"HEAVILY, heavily fell the snow, covering the dark brown earth already hardened by the frost, with a pure white covering. As the rain falls alike upon the just and upon the unjust, so too the snow, God's kindred messenger, knows no distinction of persons, visiting all alike, forgetting none, and passing by none."
, Introduction to "The Christmas Gift
American novelist, born in 1832 to the Rev. Horatio Alger, Sr., in Massachusetts. He was poorly educated; he never really attended school, didn't learn the alphabet until the age of 6, and didn't start reading until the age of 10, at which point his father taught him basic Latin (and rather poorly at that) and English through the Bible; even for his age, this was a piss-poor education. Neverthless, he somehow managed to read what he could, and ended up at Harvard at the age of 16; aside from joining a frat, he seems to have done relatively well there.

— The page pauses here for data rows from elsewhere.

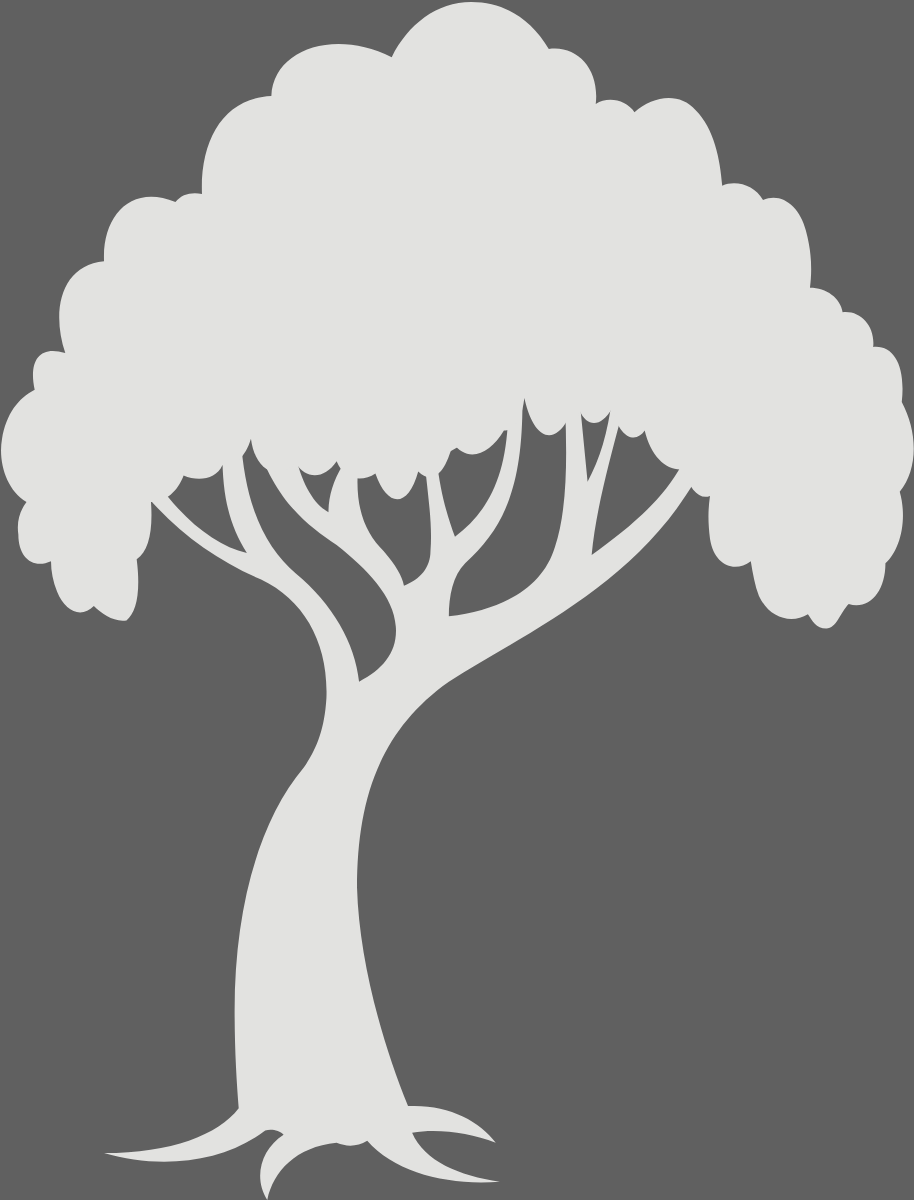
<!DOCTYPE html>
<html lang="en">
<head>
<meta charset="utf-8">
<title>Tree silhouette</title>
<style>
:root { --ground: #606060; --tree: #e2e2e0; }
html, body { margin: 0; background: var(--ground); overflow: hidden; }
.canvas { display: block; width: 914px; height: 1200px; background: var(--ground); }
.tree { fill: var(--tree); }
</style>
</head>
<body>
<svg class="canvas" viewBox="0 0 448 588" preserveAspectRatio="none" role="img" aria-label="Light silhouette of a spreading tree on grey">
  <g class="tree">
    <path id="trunk-and-branches" fill-rule="evenodd" d="
      M72 243 C87 261 107 275 128 284 C149 294 161 315 160 342 C159 358 155 367 149 376
      C127 402 115 445 115 495 C115 515 116 530 117 543
      C107 556 84 565 51 565 C78 573 109 570 130 554 C133 553 137 554 139 556
      C128 563 124 577 131 588 C134 574 145 562 165 560 C170 562 175 562 180 559
      C194 575 220 581 245 579 C225 576 208 569 202 555 C215 553 230 555 243 560
      C235 549 219 541 200 542 C187 510 176 470 175 435 C175 392 186 358 220 334
      C256 311 311 287 341 235 L340 195 L72 195 Z
      M82 243 C94 258 108 268 121 271 C113 258 109 245 109 222 L80 228 Z
      M118 214 C120 248 130 268 145 281 C163 296 174 315 176 334
      C188 328 195 319 194 307 C193 292 180 279 165 267 C150 257 134 245 124 212 Z
      M144 220 C148 238 154 247 161 251 C161 244 163 236 168 228 L164 218 Z
      M176 225 C173 248 179 261 188 270 C194 277 197 282 198 287
      C206 284 211 278 211 270 C212 257 210 245 208 225 Z
      M214 225 C216 243 220 255 223 263 C239 251 248 234 249 205 Z
      M256 190 C257 235 249 257 228 276 C222 282 220 292 220 302
      C246 299 266 288 272 268 C278 250 278 225 277 200 Z
      M284 195 L288 236 C294 225 298 212 300 195 Z
      M304 206 C299 225 292 250 290 272 C308 259 325 245 334 228 L318 204 Z"/>
    <path id="crown" d="
      M192 28 C200 12 214 1 231 1 C247 1 260 9 269 24
      C283 22 294 34 292 51 C298 47 307 49 311 55
      C320 47 333 45 341 54 C350 63 353 78 354 91
      C361 88 370 91 374 98 C383 94 392 101 395 113 C398 124 398 133 397 141
      C405 141 412 146 413 153 C422 152 429 160 428 170
      C438 169 444 179 442 197 C450 212 450 230 441 241
      C445 255 441 270 434 276 C434 290 426 299 416 296
      C412 300 410 308 405 308 C400 308 398 304 396 301
      C388 306 377 303 372 292 C370 287 369 281 368 275
      C360 281 350 277 348 264 C347 256 347 250 348 243
      C343 245 338 240 335 230 C327 231 319 224 316 211
      C312 217 304 216 300 200 C295 209 288 210 284 201
      C283 206 281 209 278 206 C272 217 262 217 257 195
      C256 205 252 211 247 211 C240 223 229 227 222 217
      C218 234 211 237 205 231 C200 249 190 249 184 232
      C178 236 169 236 165 226 C159 235 150 235 145 227
      C135 236 125 230 123 215 C120 225 114 229 109 228
      C106 235 97 236 90 233 C87 241 81 246 74 246
      C75 260 73 270 67 274 C69 290 67 300 62 304
      C56 305 50 301 46 297 C40 303 32 300 28 290 C26 285 25 280 25 275
      C16 279 9 273 9 262 C8 255 10 250 13 246
      C3 240 -1 226 1 215 C3 203 9 195 17 191
      C14 177 19 169 32 173 C25 152 30 130 51 128
      C50 106 64 90 86 99 C89 95 94 94 99 95
      C98 68 110 48 133 47 C134 24 164 14 192 28 Z"/>
  </g>
</svg>
</body>
</html>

He graduated, entered the divinity school, and soon quit in favour of various menial jobs: teacher, newspaper editor, school-master, etc. A few trips to New York won him a favourite charity: homeless young boys, or "street-Arabs", as he called them. A few visits to local shelters gave him the privilege of writing about them from experience, and helped him develop the bootstrap theory common to his novels.
He soon began writing a stories; most of them deal with some sort of poor sod who manages to earn fame, dignity, and wealth through hard work and perseverance. Right. His prose...well the quote above should give you some sort of idea of what you're in for; generally turgid, written for moral worth, and mostly intended for children. Personally, I never understood most of his morals; the lesson of The Saracen Dwarf seems to be that if you're mean to Jewish people you'll be murdered by a swarthy, heathen midget; My First and Last School seems to say that threatening to shoot the Irish is an effective way of leading a classroom. Am I missing something here? Anway, he wrote under scores of pseudonyms, so nobody really knows how much of this drivel is out there.
He is often compared to Charles Dickens, and rightly so; both have the wit and charm of a sack of wet mice. Whatever your opinion of Dickens, if you love him, you'll love the works of the right Rev. Alger. Combine Horatio Alger and a whole lot of LSD, and somehow you end up with Hunter S. Thompson.